The controller also retains the multi-colored buttons used on the original Super Famicom controller instead of the purple buttons used in North America. However, despite the different colored buttons it still retains the same SNS-102 model number used on the North American controller (instead of an SHVC model number used on all other Super Famicom parts), as Nintendo used the same case mold for both regions.

As with the SNS-101, the Super Famicom Jr. features the same audio/video connector used on the original Super Famicom model. However, the Super Famicom Jr. only outputs composite video and stereo audio through this port, even though the original Super Famicom supported composite video, S-Video and RGB, because of this the connector was renamed "AV OUT" instead of "MULTI OUT" as used on the original Super Famicom. The video encoder chip used in the system still supports S-Video and RGB, but these pins were left unused. Many users who wished for a better picture resorted to modifying the system to restore this missing functionality.[8] The RF connector used on the original Super Famicom was also removed, however the N64 RF modulator could be used to give the Super Famicom Jr. RF output if required.

See also[edit]

References[edit]

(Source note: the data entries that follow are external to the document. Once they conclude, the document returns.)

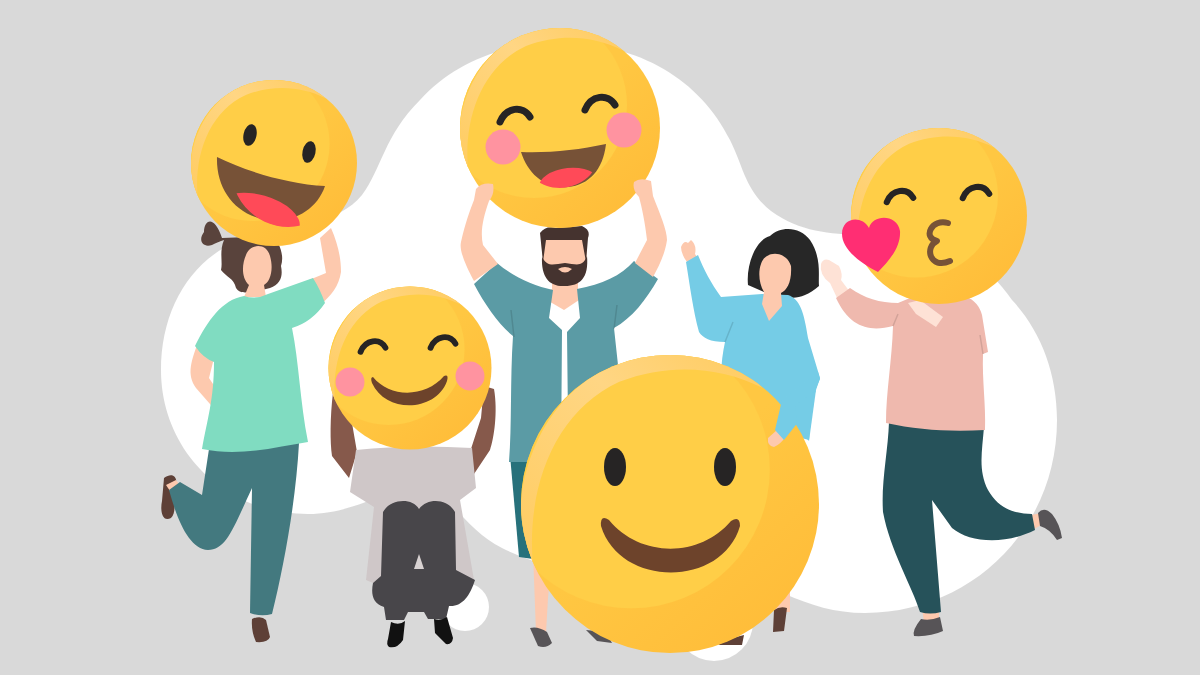
<!DOCTYPE html>
<html lang="en">
<head>
<meta charset="utf-8">
<title>People holding smileys</title>
<style>
:root{
  --backdrop:#d9d9d9; --cloud:#fff;
  --ball:#ffc13b; --ball-light:#ffce47; --ball-rim:#ffcb5e; --ball-shine:#ffd684;
  --ink:#262424; --mouth:#775237; --smile:#6d432b; --tongue:#ff4a58; --blush:#ff93a0; --heart:#ff2e73;
  --skin:#fdc9ae; --skin-pale:#fee2d6; --skin-dark:#86594b;
  --mint:#80dcc1; --jeans:#43797f; --hair-brown:#59433c; --shoe-brown:#5e4037;
  --jacket:#5b9ba5; --shorts:#27717b; --hair-man:#45332f;
  --sky:#75cce6; --hair-black:#272727;
  --grey-top:#cfc7c8; --charcoal:#48464a;
  --rose:#efb9ae; --pine:#26525a; --shoe-grey:#575457;
}
html,body{margin:0;height:100%;overflow:hidden;background:var(--backdrop)}
.scene{display:block;width:1200px;height:675px}
.cloud{fill:var(--cloud)}
.skin{fill:var(--skin)} .skin-pale{fill:var(--skin-pale)} .skin-dark{fill:var(--skin-dark)}
.mint{fill:var(--mint)} .jeans{fill:var(--jeans)} .hair-brown{fill:var(--hair-brown)} .shoe-brown{fill:var(--shoe-brown)}
.jacket{fill:var(--jacket)} .shorts{fill:var(--shorts)} .hair-man{fill:var(--hair-man)}
.sky{fill:var(--sky)} .hair-black{fill:var(--hair-black)}
.grey-top{fill:var(--grey-top)} .charcoal{fill:var(--charcoal)}
.rose{fill:var(--rose)} .pine{fill:var(--pine)} .shoe-grey{fill:var(--shoe-grey)}
.ink{fill:var(--ink)} .mouth{fill:var(--mouth)} .smile{fill:var(--smile)} .tongue{fill:var(--tongue)}
.blush{fill:var(--blush)} .heart{fill:var(--heart)}
.brow{fill:none;stroke:var(--ink);stroke-width:7;stroke-linecap:round}
.lips{fill:none;stroke:var(--mouth);stroke-width:6;stroke-linecap:round;stroke-linejoin:round}
.fold{fill:none;stroke:#000;stroke-opacity:.12;stroke-width:1.5}
</style>
</head>
<body>
<svg class="scene" viewBox="0 0 1200 675" role="img" aria-label="Five people holding up big smiley balls">
  <defs>
    <clipPath id="ball-clip"><circle r="100"/></clipPath>
    <linearGradient id="rim-shade" x1="0" y1="1" x2="1" y2="0">
      <stop offset="0" stop-color="var(--ball-rim)"/>
      <stop offset=".6" stop-color="var(--ball-shine)"/>
      <stop offset="1" stop-color="var(--ball-rim)"/>
    </linearGradient>
    <linearGradient id="ball-shade" x1="0" y1="0" x2=".9" y2="1">
      <stop offset=".5" stop-color="#ffc742"/>
      <stop offset="1" stop-color="#ffbb38"/>
    </linearGradient>
    <g id="ball">
      <circle r="100" fill="url(#ball-shade)"/>
      <g clip-path="url(#ball-clip)">
        <circle cx="-26" cy="-23" r="93" fill="var(--ball-light)"/>
        <path d="M-90 56C-116 4 -92 -70 -40 -92C0 -112 42 -102 62 -78C34 -92 0 -95 -34 -82C-82 -60 -100 0 -90 56Z" fill="url(#rim-shade)"/>
      </g>
    </g>
    <path id="happy-eye" class="brow" d="M-15 7C-9 -8 8 -10 15 2"/>
    <clipPath id="grin-clip"><path id="grin-shape" d="M217 157C245 171 288 184 325 186C317 210 292 224 266 220C234 214 216 188 217 157Z"/></clipPath>
    <clipPath id="laugh-clip"><path id="laugh-shape" d="M521 152C550 153 578 150 606 144C603 170 589 185 568 187C545 189 528 174 521 152Z"/></clipPath>
  </defs>

  <g class="cloud" id="cloud">
    <path d="M161 370C161 310 190 260 240 240C290 220 335 228 362 195C382 168 384 136 420 100C452 65 500 43 560 43C640 43 700 80 730 140C744 168 745 190 771 211C800 232 830 234 862 235C930 222 985 260 1012 300C1040 330 1057 372 1057 420C1057 528 972 613 865 613C835 613 810 605 785 594L640 572C590 577 540 567 502 548C465 530 446 488 424 485C396 482 360 514 308 514C222 514 161 448 161 370Z"/>
    <circle cx="465" cy="607" r="24"/>
    <circle cx="714" cy="622" r="39"/>
  </g>

  <g id="mint-woman">
    <path class="hair-brown" d="M222 238C214 214 204 220 204 232C198 240 202 248 212 245C216 243 220 241 224 240C219 252 223 262 221 270C226 277 234 278 236 288C240 294 246 292 250 293L270 288C281 284 283 276 281 266C285 254 278 240 272 236Z"/>
    <path class="skin" d="M246 255C250 244 266 242 270 256C274 270 270 282 264 285L266 297H244L249 285C241 278 242 264 246 255Z"/>
    <path class="shoe-brown" d="M164 478C173 471 179 478 175 487C172 496 178 511 171 518C162 523 160 510 162 501Z"/>
    <path class="skin" d="M166 485L176 480L182 488L172 494Z"/>
    <path class="jeans" d="M209 449L202 495L180 482L169 490C178 523 190 549 208 550C226 550 233 529 252 488L250 613Q261 617 272 614C284 566 296 500 299 443Z"/>
    <path class="shoe-brown" d="M252 619Q261 615 266 620L270 637Q268 643 256 642Q251 631 252 619Z"/>
    <path class="skin" d="M309 280L326 273L320 238L331 228C338 244 341 258 341 272C339 286 331 296 321 304Z"/>
    <path class="skin" d="M197 345L214 358L209 378L229 408C239 410 241 424 234 427C224 428 218 420 217 412L196 388C186 374 192 360 197 345Z"/>
    <path class="mint" d="M244 296C222 300 208 320 195 346Q203 358 214 362C214 400 207 420 202 449C240 457 276 447 308 442C300 402 299 362 292 328Q312 322 325 303Q320 289 313 278L268 294Q256 300 244 296Z"/>
  </g>

  <g id="bearded-man">
    <path class="skin" d="M533 552H552L548 598L546 633H536Z"/>
    <path class="shoe-grey" d="M530 628Q538 626 547 632L552 643Q546 649 538 646Z"/>
    <path class="shoe-grey" d="M586 630L606 632L612 643L597 641Z"/>
    <path class="shorts" d="M510 455H610V570L519 557Z"/>
    <path class="skin" d="M552 275H578V290L594 295L564 318L536 296L552 289Z"/>
    <path fill="#fff" d="M540 296L564 310L588 294L570 340V400H558Z"/>
    <path class="jacket" d="M497 263L474 284C485 305 500 326 513 336C510 380 512 425 509 462H561L562 330L549 318L553 290C533 286 512 276 497 263Z"/>
    <path class="jacket" d="M634 261L658 279C646 300 632 318 614 328L618 365V420H568L567 332L580 318L577 289C602 284 621 276 634 261Z"/>
    <path class="fold" d="M514 337L511 310M614 329L617 305"/>
    <path class="skin" d="M541 240H587L586 272C578 284 551 284 544 272Z"/>
    <path class="hair-man" d="M540 233Q546 225 556 228L582 226Q591 230 588 238L586 262L582 240H546L543 262Z"/>
    <path class="hair-man" d="M542 257C548 268 554 264 565 263C576 264 582 268 587 256C589 278 580 286 565 286C550 287 541 278 542 257Z"/>
    <path class="skin" d="M558 269Q565 265 572 269Q565 276 558 269Z"/>
  </g>

  <g id="sky-woman">
    <path class="skin" d="M775 585H790V612H776Z"/>
    <path class="shoe-brown" d="M774 610Q780 606 787 608L784 631L773 632ZM718 645Q730 638 744 635L742 645Z"/>
    <path class="hair-black" d="M770 236C780 226 800 226 810 240C822 258 818 276 819 286C806 297 796 299 787 297L764 292L748 285C746 266 755 240 770 236Z"/>
    <path class="skin" d="M681 247Q684 240 688 243L691 240Q697 245 695 254L697 257L687 262Q681 254 681 247Z"/>
    <path class="sky" d="M686 262L698 255C704 270 711 283 721 297L762 294L788 295C800 299 804 312 808 338L820 378L812 402L809 440L770 430L722 390C720 372 722 356 725 342C710 342 703 338 699 332C693 310 690 286 686 262Z"/>
    <path class="skin" d="M761 264C765 250 786 250 791 266C792 282 787 290 781 293L782 306L769 321L762 304L764 292C759 284 758 272 761 264Z"/>
    <path class="fold" d="M725 342L733 322"/>
  </g>

  <g id="rose-woman">
    <path class="skin-pale" d="M821 264Q823 258 829 260L839 266Q843 274 841 280L850 292L838 300L830 283Q819 275 821 264Z"/>
    <path class="skin" d="M1031 515L1042 513L1043 524L1034 529Z"/>
    <path class="shoe-grey" d="M1038 513Q1044 506 1052 514Q1060 524 1062 538L1057 540Q1050 529 1040 526Z"/>
    <path class="skin" d="M922 608H939V622H924Z"/>
    <path class="shoe-grey" d="M921 619Q930 621 940 617L943 631Q930 637 914 636Q912 630 921 619Z"/>
    <path class="pine" d="M889 422L984 427C982 452 978 470 988 490C998 508 1014 514 1032 514L1035 530C1005 545 970 543 952 528L932 500L941 612Q930 615 920 612C912 586 890 550 883 512C881 482 888 452 889 422Z"/>
    <path class="rose" d="M836 298L850 288C864 298 880 303 898 303L910 298L965 296C975 300 980 307 982 315L988 352L983 354C982 380 986 405 985 430C950 432 918 430 886 423C886 392 892 360 893 326C870 332 850 328 836 298Z"/>
    <path class="skin-pale" d="M908 303L920 300L943 317L936 327L916 314Z"/>
    <path class="fold" d="M893 326L898 314M983 354L980 335"/>
  </g>

  <g id="crouching-friend">
    <path class="skin-dark" d="M333 392C330 418 330 442 332 456L349 478L357 452L348 400ZM484 386L494 389C498 412 494 438 490 450L474 474L470 452L481 418Z"/>
    <path class="grey-top" d="M356 450Q410 444 472 448L476 488L460 500L474 580Q460 590 440 584L380 586L366 580L374 507L350 492Z"/>
    <path class="charcoal" d="M383 512C390 499 412 497 419 509C428 497 448 499 455 512L456 570L475 580C470 596 462 607 449 606L446 619H428L424 612H408L404 620H386L384 607C372 603 371 593 373 583L381 576Z"/>
    <path fill="#d8d2d2" d="M419 554L424 569H414Z"/>
    <path fill="#111" d="M391 622Q399 626 405 621L403 640Q397 649 389 647Q386 644 388 639ZM434 619Q441 621 447 617L453 638Q452 645 446 644L435 633Z"/>
  </g>

  <g id="grinning-ball">
    <use href="#ball" transform="translate(274 163) scale(.83)"/>
    <ellipse class="ink" cx="250" cy="135" rx="6.5" ry="11" transform="rotate(12 250 135)"/>
    <ellipse class="ink" cx="309" cy="152" rx="6.5" ry="11" transform="rotate(12 309 152)"/>
    <use href="#grin-shape" class="mouth"/>
    <ellipse class="tongue" cx="259" cy="216" rx="42" ry="21" transform="rotate(16 259 216)" clip-path="url(#grin-clip)"/>
  </g>

  <g id="laughing-ball">
    <use href="#ball" transform="translate(560 128)"/>
    <use href="#happy-eye" transform="translate(515 115)"/>
    <use href="#happy-eye" transform="translate(600 103)"/>
    <circle class="blush" cx="503" cy="147" r="17.5"/>
    <circle class="blush" cx="624" cy="130" r="17.5"/>
    <use href="#laugh-shape" class="mouth"/>
    <ellipse class="tongue" cx="569" cy="184" rx="30" ry="16" transform="rotate(-6 569 184)" clip-path="url(#laugh-clip)"/>
  </g>
  <g class="skin" id="raised-arms">
    <path d="M476 189Q482 182 493 184Q495 194 489 201C483 218 480 232 483 245L498 264L474 281C465 264 459 250 461 242C465 224 470 210 474 200Z"/>
    <path d="M634 182Q640 177 651 181L653 196C660 214 667 230 667 240C665 254 659 266 653 277L635 263L647 240C645 222 642 208 639 197Q632 190 634 182Z"/>
  </g>

  <g id="blushing-ball">
    <use href="#ball" transform="translate(410 368) scale(.815)"/>
    <use href="#happy-eye" transform="translate(373 346) scale(.83)"/>
    <use href="#happy-eye" transform="translate(443 342) scale(.83)"/>
    <circle class="blush" cx="350" cy="382" r="14.5"/>
    <circle class="blush" cx="470" cy="376" r="14.5"/>
    <path class="smile" d="M373 377C390 398 425 398 444 376Q449 374 447 381C436 412 386 414 372 383Q370 377 373 377Z"/>
  </g>

  <g id="kissing-ball">
    <use href="#ball" transform="translate(939 216) scale(.88)"/>
    <use href="#happy-eye" transform="translate(900 196) scale(.88)"/>
    <use href="#happy-eye" transform="translate(976 192) scale(.88)"/>
    <path class="lips" d="M948 223C932 218 922 238 937 241C924 247 930 270 950 261"/>
    <path class="heart" d="M878 272C858 262 842 248 842 234C842 217 862 215 869 228C873 214 897 214 900 231C901 247 889 261 878 272Z"/>
  </g>

  <g id="smiling-ball">
    <use href="#ball" transform="translate(670 504) scale(1.49)"/>
    <ellipse class="ink" cx="615" cy="467" rx="11" ry="19"/>
    <ellipse class="ink" cx="725" cy="467" rx="11" ry="19"/>
    <path class="smile" d="M609 520C640 558 700 558 731 521Q740 515 740 526C722 588 620 588 601 526Q600 514 609 520Z"/>
  </g>

  <g id="leaning-hand">
    <path class="skin" d="M777 430L786 436Q781 444 774 447Q767 446 768 438Z"/>
    <path class="sky" d="M782 400L818 372L820 379C812 398 804 412 799 421L784 440L775 430Z"/>
    <path class="sky" d="M795 405L816 390L809 441Q802 434 797 424Z"/>
  </g>
</svg>
</body>
</html>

  1. ^ "SNS-101". Retrieved 2009-02-21. 
  2. ^ Johnston, Chris (1997-10-29). "Super NES Lives!". GameSpot. Retrieved 2009-02-21. 
  3. ^ "Yoshi's Island Package Shot". Retrieved 2009-02-21. 
  4. ^ Chad Margetts & M. Noah Ward (2005-05-31). "Lance Barr Interview". Nintendojo. Retrieved 2013-03-02. 
  5. ^ Ohbuchi, Yutaka (1998-01-16). "Super Fami Gets Face-Lift". GameSpot. Retrieved 2009-02-21. 
  6. ^ "Nintendo Support: New-Style Super NES RF to TV Hookup". Nintendo. Retrieved 2010-03-02. 
  7. ^ "Nintendo Support: Super NES AV to TV Hookup". Nintendo. Retrieved 2010-03-02. 
  8. ^ a b "SNESjr RGB Mod". Retrieved 2009-02-21. 
  9. ^ "How to recognize a counterfeit SNES". Retrieved 2009-02-21. 
  10. ^ "Nintendo Japan - Super Famicom Jr page". Retrieved 2009-02-21. 
  11. ^ Niizumi, Hirohiko (2003-05-30). "Nintendo to end Famicom and Super Famicom production". GameSpot. Retrieved 2014-01-11.